Such a transition would give manufacturers much-needed certainty and ensure that hospitals, healthcare professionals and citizens in the EU see reliable and predictable access to these devices.
This, however, provides a short-term solution to a long-term challenge. We therefore encourage the EU and the UK to expedite negotiations on a trade agreement that includes the mutual recognition of medical device certification.
The things that we already take for granted in our private lives, the “hey Siri” – the access to Alexa, – and untold information simply by asking a machine that sits by our bedside or we carry in our pocket – also can deliver big savings in time and costs when used in healthcare.
It’s been a while in coming; but now that clear uses have been developed that deliver benefits for the man in the street – now is the time for Community clinics and Hospital Outpatient areas, to take this seriously.
We focus on the latest, that is already clinically proven across the USA; this is what they say…
-Orbita, Inc., provider of the only HIPAA-compliant platform for voice and chatbot applications in healthcare, today announced through its collaboration with Mayo Clinic, the availability of Mayo Clinic’s award-winning first-aid voice application on two additional platforms: Google Assistant and voice-powered web chat. This takes Mayo Clinic beyond its initial foray into voice with the Mayo First Aid skill for Amazon Alexa, and provides new capabilities to deliver first aid content via Google Assistant-enabled devices and a voice chatbot offered at www.mayoclinic.org.
“Expanding the delivery of Mayo Clinic content through more voice channels helps give consumers ready access to trusted health information where and when they need it,” said Sandhya Pruthi, M.D., general internal medicine physician and associate medical director of Mayo Clinic Global Business Solutions. “We’re pleased to continue innovating with voice and exploring its value to enhance patient and consumer engagement.”
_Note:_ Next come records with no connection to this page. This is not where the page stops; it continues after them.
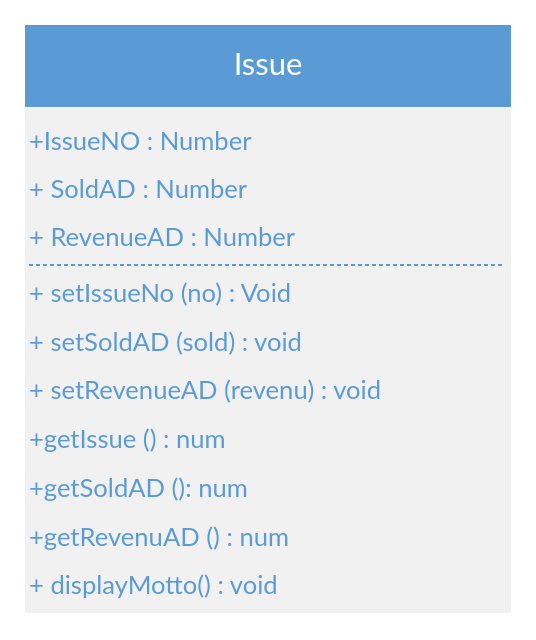
<!DOCTYPE html>
<html lang="en">
<head>
<meta charset="utf-8">
<title>Issue class diagram</title>
<style>
:root {
  --blue: #5b9bd5;
  --panel: #f1f1f1;
  --paper: #ffffff;
}
* { box-sizing: border-box; margin: 0; padding: 0; }
body {
  width: 536px;
  height: 640px;
  padding: 25px 25px 27px;
  overflow: hidden;
  background: var(--paper);
  font-family: Lato, "Open Sans", sans-serif;
}
.class-box {
  display: flex;
  flex-direction: column;
  width: 486px;
  height: 588px;
  background: var(--panel);
}
.class-name {
  display: flex;
  align-items: center;
  justify-content: center;
  flex: none;
  height: 83px;
  padding-bottom: 6px;
  border-bottom: 1px solid var(--paper);
  background: var(--blue);
  color: var(--paper);
  font-size: 31px;
  font-weight: 400;
}
.members {
  padding-left: 4px;
  list-style: none;
  color: var(--blue);
  font-size: 25.6px;
  white-space: nowrap;
}
.attributes { padding-top: 8px; line-height: 48px; }
.operations { padding-top: 2px; line-height: 48.7px; }
.divider { display: block; flex: none; margin: 4px 0 0 4px; }
.divider line { stroke: var(--blue); stroke-width: 2; stroke-dasharray: 4 3; }
</style>
</head>
<body>
<main class="class-box">
  <h1 class="class-name">Issue</h1>
  <ul class="members attributes">
    <li>+IssueNO : Number</li>
    <li>+ SoldAD : Number</li>
    <li>+ RevenueAD : Number</li>
  </ul>
  <svg class="divider" width="474" height="2" aria-hidden="true"><line x1="0" y1="1" x2="474" y2="1"/></svg>
  <ul class="members operations">
    <li>+ setIssueNo (no) : Void</li>
    <li>+ setSoldAD (sold) : void</li>
    <li>+ setRevenueAD (revenu) : void</li>
    <li>+getIssue () : num</li>
    <li>+getSoldAD (): num</li>
    <li>+getRevenuAD () : num</li>
    <li>+ displayMotto() : void</li>
  </ul>
</main>
</body>
</html>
Research shows consumer adoption of voice devices is exponentially faster than web and mobile predecessors. This bodes well for value-based health care where improved patient engagement aims to translate into quality improvements and cost reduction.
“Mayo Clinic is sharing these new offerings just weeks after buzz at CES that the AI-powered virtual assistant, Google Assistant, would be on more than one billion devices by January 31, 2019,” said Orbita CEO Bill Rogers. “Clearly, voice is here to stay. Orbita is honored to collaborate with Mayo Clinic in exploring new voice opportunities for health care.”
At HIMSS, the health IT event bringing more than 45,000 attendees to Orlando, Fla. this week, Mayo Clinic and Orbita are highlighting:
- Mayo First Aid for Google Assistant: Users of Google Assistant can tap “account”, then explore to access the “Mayo First Aid” action. After saying “Hey Google, Talk to Mayo First Aid,” they proceed with asking a question such as “How do I treat my baby’s fever?”
- Mayo First Aid Web-based Voice Chat : The same content and experience currently available through the Mayo First Aid Alexa skill and now Google Assistant, is also available via web-based voice and chat at www.mayoclinic.org/voice/apps, www.mayoclinic.org/symptoms, andwww.mayoclinic.org/diseases-conditions on web and mobile browsers that support voice input. Unlike most of today’s chatbots, which are only keyboard driven, this new Mayo First Aid Voice Chat experience offers an integrated voice and text-based interface.
These solutions join the Mayo First Aid Alexa Skill. Last month at the Chattanooga-based Alexa Conference, event organizers selected Mayo Clinic First Aid for the 2019 Alexa Skill of the Year for Healthcare Award. Orbita received the 2019 Best of Show Bronze Award and the 2019 Best Third Party Tool Award.